_What to produce_
Go through the records and report each line holding the string "smoothstep".

(Extracted records)
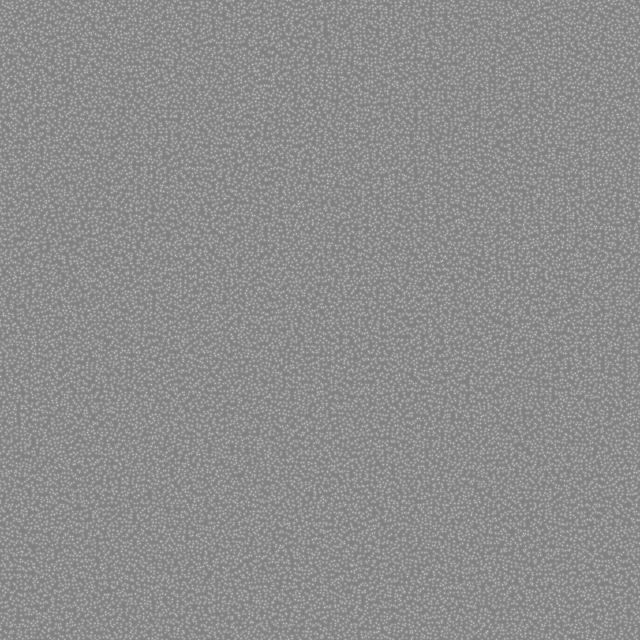
A Shadertoy shader for this texture:

```glsl
// Mid-grey surface densely flecked with tiny pale grains that touch in short chains.

vec2 hash2(vec2 cell) {
    vec2 seed = vec2(dot(cell, vec2(127.1, 311.7)), dot(cell, vec2(269.5, 183.3)));
    return fract(sin(seed) * 43758.5453);
}

// Glow of the strongest nearby grain; one grain is scattered in each cell
float grainGlow(vec2 p) {
    vec2 cell = floor(p);
    float glow = 0.0;
    for (int y = -1; y <= 1; y++) {
        for (int x = -1; x <= 1; x++) {
            vec2 neighbour = cell + vec2(x, y);
            vec2 offset = neighbour + hash2(neighbour) - p;
            float strength = mix(0.8, 1.2, hash2(neighbour + 71.0).x);
            // Rounded tip with a quick fall to the ground
            float distanceToGrain = sqrt(dot(offset, offset) + 0.005);
            glow = max(glow, strength * exp(-4.8 * distanceToGrain));
        }
    }
    return glow;
}

void mainImage(out vec4 fragColor, in vec2 fragCoord) {
    vec2 uv = fragCoord / iResolution.y;
    float grey = 0.494 + 0.34 * grainGlow(uv * 171.0);
    fragColor = vec4(vec3(grey), 1.0);
}
```
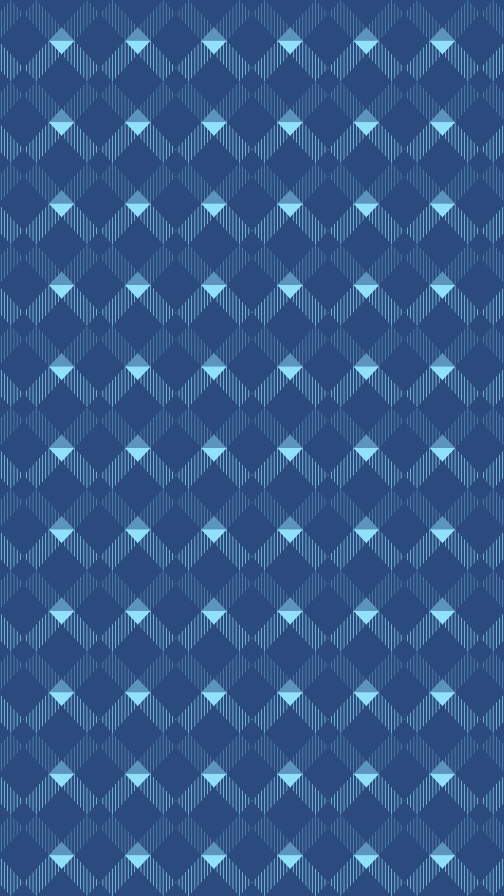
A Shadertoy shader for this pattern:

```glsl
// Blue argyle lattice: pinstriped diagonal bands crossing at two-tone diamonds.

const vec2 CELL = vec2(0.085, 1.0 / 11.0);  // repeat size, in canvas heights
const float BAND_HALF = 1.0 / 6.0;          // half width of a band, in cells
const float STRIPES = 24.0;                 // pinstripes per cell
const float STRIPE_DUTY = 0.21;             // inked share of each stripe period

const vec3 NAVY = vec3(0.17, 0.29, 0.49);
const vec3 STEEL = vec3(0.36, 0.58, 0.74);
const vec3 ICE = vec3(0.57, 0.88, 0.99);

// Offset from the nearest whole number
vec2 centered(vec2 p) {
    return fract(p + 0.5) - 0.5;
}

// Coverage of a band around every whole value of t
float band(float t, float halfWidth, float blur) {
    float edge = halfWidth - abs(fract(t + 0.5) - 0.5);
    return smoothstep(-blur, blur, edge);
}

// Running integral of a unit pulse train
float pulseArea(float t, float duty) {
    return floor(t) * duty + min(fract(t), duty);
}

// Pulse train averaged over a filter width, centered on whole values of t
float stripes(float t, float duty, float width) {
    float s = t + 0.5 * duty;
    float area = pulseArea(s + 0.5 * width, duty) - pulseArea(s - 0.5 * width, duty);
    return area / width;
}

void mainImage(out vec4 fragColor, in vec2 fragCoord) {
    // Cell coordinates: a row on the middle line, columns either side of it
    vec2 p = (fragCoord - 0.5 * iResolution.xy) / iResolution.y;
    vec2 q = p / CELL + vec2(0.5, 0.0);
    vec2 local = centered(q);
    vec2 pixel = 1.0 / (iResolution.y * CELL);

    // Two families of diagonal bands
    float blur = 0.5 * length(pixel);
    float rising = band(q.x - q.y, BAND_HALF, blur);
    float falling = band(q.x + q.y, BAND_HALF, blur);

    // Solid gem at the cell center; the other crossing stays empty
    float crossing = rising * falling;
    float gem = crossing * step(abs(local.x), 0.25);
    float arms = rising + falling - 2.0 * crossing;
    float ink = gem + arms * stripes(q.x * STRIPES, STRIPE_DUTY, pixel.x * STRIPES);

    // Upper half is muted, lower half is bright
    float upper = smoothstep(-0.5 * pixel.y, 0.5 * pixel.y, local.y);
    vec3 tone = mix(ICE, STEEL, upper);
    fragColor = vec4(mix(NAVY, tone, ink), 1.0);
}
```
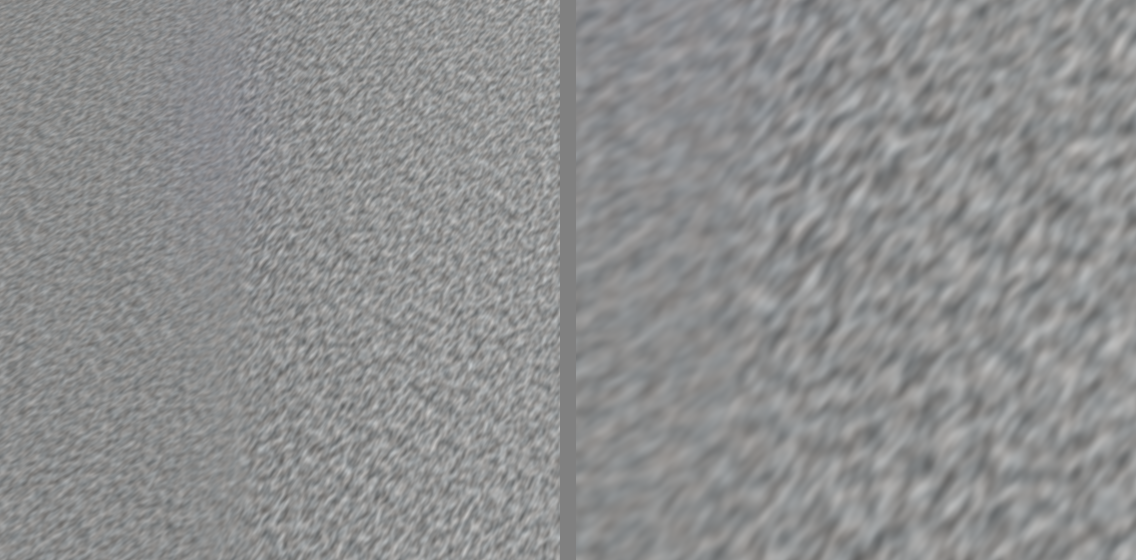
Left: the whole. Right: its middle third, enlarged.
This texture is drawn by a three.js fragment shader. Its source:

```glsl
varying vec2 vUv;

vec2 randomDirection(vec2 cell) {
  float turn = 6.2832 * fract(sin(dot(cell, vec2(127.1, 311.7))) * 43758.5453);
  return vec2(cos(turn), sin(turn));
}

// Gradient noise centred on zero
float noise(vec2 p) {
  vec2 cell = floor(p);
  vec2 f = fract(p);
  vec2 blend = f * f * f * (f * (f * 6.0 - 15.0) + 10.0);
  vec2 right = vec2(1.0, 0.0);
  vec2 up = vec2(0.0, 1.0);
  float low = mix(dot(randomDirection(cell), f),
                  dot(randomDirection(cell + right), f - right), blend.x);
  float high = mix(dot(randomDirection(cell + up), f - up),
                   dot(randomDirection(cell + 1.0), f - 1.0), blend.x);
  return mix(low, high, blend.y);
}

vec2 rotate(vec2 p, float angle) {
  float c = cos(angle);
  float s = sin(angle);
  return vec2(c * p.x + s * p.y, c * p.y - s * p.x);
}

// Short fibres stretched along one direction, in two sizes
float fibres(vec2 p, float angle, float stretch) {
  vec2 coarse = rotate(p, angle) * vec2(88.0 / stretch, 88.0);
  vec2 fine = rotate(p, angle + 0.12) * vec2(150.0 / stretch, 150.0);
  return noise(coarse + 7.3) + 0.7 * noise(fine + 31.7);
}

void main() {
  // Receding plane: grain gets finer toward the top
  vec2 ground = 1.8 * (vUv - vec2(0.5, 0.0)) / (1.8 - 0.5 * vUv.y);
  ground += 0.002 * vec2(noise(ground * 30.0), noise(ground * 30.0 + 50.0));

  // Two nap directions meet at a smoother seam
  float seamOffset = vUv.x - (0.40 - 0.03 * vUv.y) + 0.06 * noise(vUv * 9.0);
  float rightSide = smoothstep(-0.09, 0.09, seamOffset);
  float seam = exp(-pow(seamOffset / 0.06, 2.0));
  float leftGrain = fibres(ground, 0.6, 2.0);
  float rightGrain = fibres(ground + 3.0, 0.9, 2.4);
  float grain = mix(leftGrain, rightGrain, rightSide);
  float contrast = mix(0.135, 0.2, rightSide) * (1.0 - 0.2 * seam);
  contrast *= 1.07 - 0.16 * vUv.y;

  // Broad light and faint blotches
  float light = 0.541 + 0.045 * smoothstep(0.2, 0.95, vUv.x);
  light += 0.012 * noise(rotate(vUv, 0.6) * vec2(8.0, 17.0));

  // Slight cool and warm tints in the grey
  vec3 color = vec3(light + contrast * grain);
  float tint = noise(rotate(ground, 0.7) * vec2(40.0, 75.0) + 90.0);
  color += tint * vec3(0.02, -0.003, -0.018);
  vec2 fromPatch = (vUv - vec2(0.39, 0.78)) * vec2(9.0, 4.5);
  color += exp(-dot(fromPatch, fromPatch)) * vec3(-0.004, -0.004, 0.014);
  color += vec3(-0.002, 0.001, 0.0);

  gl_FragColor = vec4(color, 1.0);
}
```
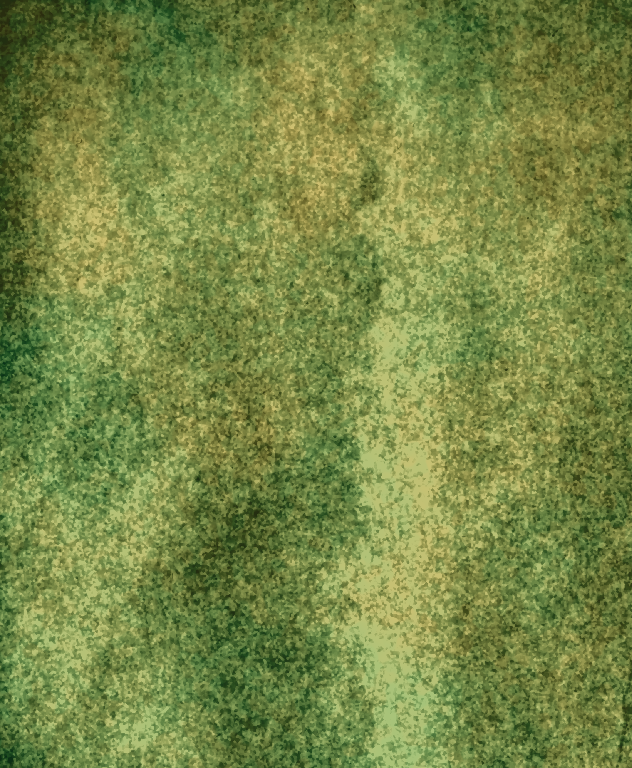
This texture is drawn by a WebGL 2 fragment shader. Its source:

```glsl
#version 300 es
precision highp float;

uniform vec2 u_resolution;
out vec4 fragColor;

// Tones from shadow to highlight
const vec3 TONES[6] = vec3[6](
  vec3(0.20, 0.30, 0.11), vec3(0.32, 0.40, 0.18), vec3(0.41, 0.49, 0.24),
  vec3(0.49, 0.56, 0.29), vec3(0.60, 0.65, 0.36), vec3(0.73, 0.76, 0.46));
const float TONE_MID = 2.6;       // ramp position of the average tone
const float TONE_SPREAD = 1.43;   // ramp steps per unit of tone

const vec2 STAIN_SCALE = vec2(4.2, 2.9);
const float STAIN_GAIN = 0.65;
const float STAIN_AMOUNT = 0.88;
const float GRAIN_SCALE = 310.0;
const float GRAIN_AMOUNT = 1.0;
const vec2 FIBRE_SCALE = vec2(190.0, 22.0);
const float FIBRE_AMOUNT = 0.28;
const float BAND_AMOUNT = 1.4;
const float FLANK_AMOUNT = 0.95;
const float FLECK_SCALE = 34.0;
const float FLECK_SHARE = 0.10;
const vec3 WARM_TINT = vec3(0.060, -0.004, -0.012);

vec3 hash3(vec2 cell) {
  vec3 q = fract(cell.xyx * vec3(0.1031, 0.1030, 0.0973));
  q += dot(q, q.yxz + 33.33);
  return fract((q.xxy + q.yzz) * q.zyx);
}

// Soft cellular noise in -1..1: random values blended around jittered points
float cellNoise(vec2 p) {
  vec2 base = floor(p);
  float total = 0.0, weight = 0.0;
  for (int y = -1; y <= 1; y++) {
    for (int x = -1; x <= 1; x++) {
      vec2 cell = base + vec2(x, y);
      vec3 h = hash3(cell + 71.0);
      vec2 d = cell + h.xy - p;
      float w = exp(-9.0 * dot(d, d));
      total += w * (2.0 * h.z - 1.0);
      weight += w;
    }
  }
  return total / weight;
}

float stains(vec2 p) {
  float sum = 0.0, gain = 1.0;
  for (int i = 0; i < 5; i++) {
    sum += gain * cellNoise(p);
    p = mat2(0.96, 0.28, -0.28, 0.96) * p * 2.1 + 17.3;
    gain *= STAIN_GAIN;
  }
  return sum;
}

// Sparse dark specks of varied size
float flecks(vec2 p) {
  vec2 q = p * FLECK_SCALE;
  vec3 h = hash3(floor(q) + 211.0);
  vec2 d = fract(q) - mix(vec2(0.3), vec2(0.7), h.xy);
  float radius = mix(0.06, 0.2, h.x * h.y);
  return step(h.z, FLECK_SHARE) * (1.0 - smoothstep(radius * 0.4, radius, length(d)));
}

// Thin wavering line between two heights
float crease(vec2 uv, float x, float slope, float low, float high) {
  float path = x + slope * (uv.y - low) + 0.004 * sin(uv.y * 47.0) + 0.002 * sin(uv.y * 131.0);
  float span = smoothstep(low - 0.02, low + 0.02, uv.y) * (1.0 - smoothstep(high - 0.06, high, uv.y));
  return span * (1.0 - smoothstep(0.001, 0.0045, abs(uv.x - path)));
}

void main() {
  vec2 uv = gl_FragCoord.xy / u_resolution;
  vec2 p = gl_FragCoord.xy / u_resolution.y;

  // Layered sines bend the broad stains
  vec2 bend = 0.025 * vec2(sin(p.y * 9.0) + 0.5 * sin(p.y * 23.0 + p.x * 7.0),
                           sin(p.x * 11.0 + 2.0) + 0.5 * sin(p.x * 27.0 - p.y * 5.0));
  float stain = stains((p + bend) * STAIN_SCALE + 5.0);
  float scuff = cellNoise(p * 38.0 + 90.0) + 0.8 * cellNoise(p * 85.0 + 40.0);

  // Worn pale band with a shaded flank
  float x = uv.x + 0.022 * stain + 0.014 * scuff + 0.3 * bend.x;
  float band = smoothstep(0.565, 0.61, x) * (1.0 - smoothstep(0.655, 0.76, x));
  band *= 1.0 - 0.75 * smoothstep(0.72, 0.95, uv.y);
  vec2 flankOffset = (vec2(x, uv.y) - vec2(0.52, 0.46)) / vec2(0.075, 0.16);
  float flank = exp(-dot(flankOffset, flankOffset));

  // Darkened borders, heaviest at the top and left
  vec2 far = 1.0 - uv;
  float border = 1.3 * exp(-uv.x / 0.07) + 1.5 * exp(-far.y / 0.08)
               + 0.4 * exp(-far.x / 0.06) + 0.3 * exp(-uv.y / 0.06);

  // Grain and upright fibres
  float grain = cellNoise(p * GRAIN_SCALE) + 0.65 * cellNoise(p * GRAIN_SCALE * 0.47 + 31.0);
  grain *= 1.15 - 0.35 * smoothstep(0.4, 1.0, uv.y);
  float fibre = cellNoise(p * FIBRE_SCALE + 63.0);

  float tone = STAIN_AMOUNT * stain + 0.28 * scuff + GRAIN_AMOUNT * grain
             + FIBRE_AMOUNT * fibre + BAND_AMOUNT * band - FLANK_AMOUNT * flank - border + 0.1;
  tone -= 1.5 * flecks(p + 0.006 * scuff);
  tone -= 1.3 * crease(uv, 0.965, 0.2, -0.05, 0.17) + 0.8 * crease(uv, 0.705, 0.03, 0.34, 0.5);

  // Tone ramp, deepened below its darkest step
  float t = TONE_MID + TONE_SPREAD * tone;
  vec3 color = TONES[0];
  for (int i = 1; i < 6; i++) {
    color = mix(color, TONES[i], clamp(t - float(i - 1), 0.0, 1.0));
  }
  color *= 1.0 + 0.2 * clamp(t, -2.0, 0.0);

  // Ochre patches high in the middle, cooler green near the borders
  float ochre = 0.9 * cellNoise(p * 6.0 + 140.0) + 0.5 * cellNoise(p * 70.0 + 12.0)
              + 0.6 * smoothstep(0.5, 0.9, uv.y) - 0.7 * min(border, 1.2);
  color += WARM_TINT * ochre;

  fragColor = vec4(clamp(color, 0.0, 1.0), 1.0);
}
```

_Reply to the exercise_
    return smoothstep(-blur, blur, edge);
    float upper = smoothstep(-0.5 * pixel.y, 0.5 * pixel.y, local.y);
  float rightSide = smoothstep(-0.09, 0.09, seamOffset);
  float light = 0.541 + 0.045 * smoothstep(0.2, 0.95, vUv.x);
  return step(h.z, FLECK_SHARE) * (1.0 - smoothstep(radius * 0.4, radius, length(d)));
  float span = smoothstep(low - 0.02, low + 0.02, uv.y) * (1.0 - smoothstep(high - 0.06, high, uv.y));
  return span * (1.0 - smoothstep(0.001, 0.0045, abs(uv.x - path)));
  float band = smoothstep(0.565, 0.61, x) * (1.0 - smoothstep(0.655, 0.76, x));
  band *= 1.0 - 0.75 * smoothstep(0.72, 0.95, uv.y);
  grain *= 1.15 - 0.35 * smoothstep(0.4, 1.0, uv.y);
              + 0.6 * smoothstep(0.5, 0.9, uv.y) - 0.7 * min(border, 1.2);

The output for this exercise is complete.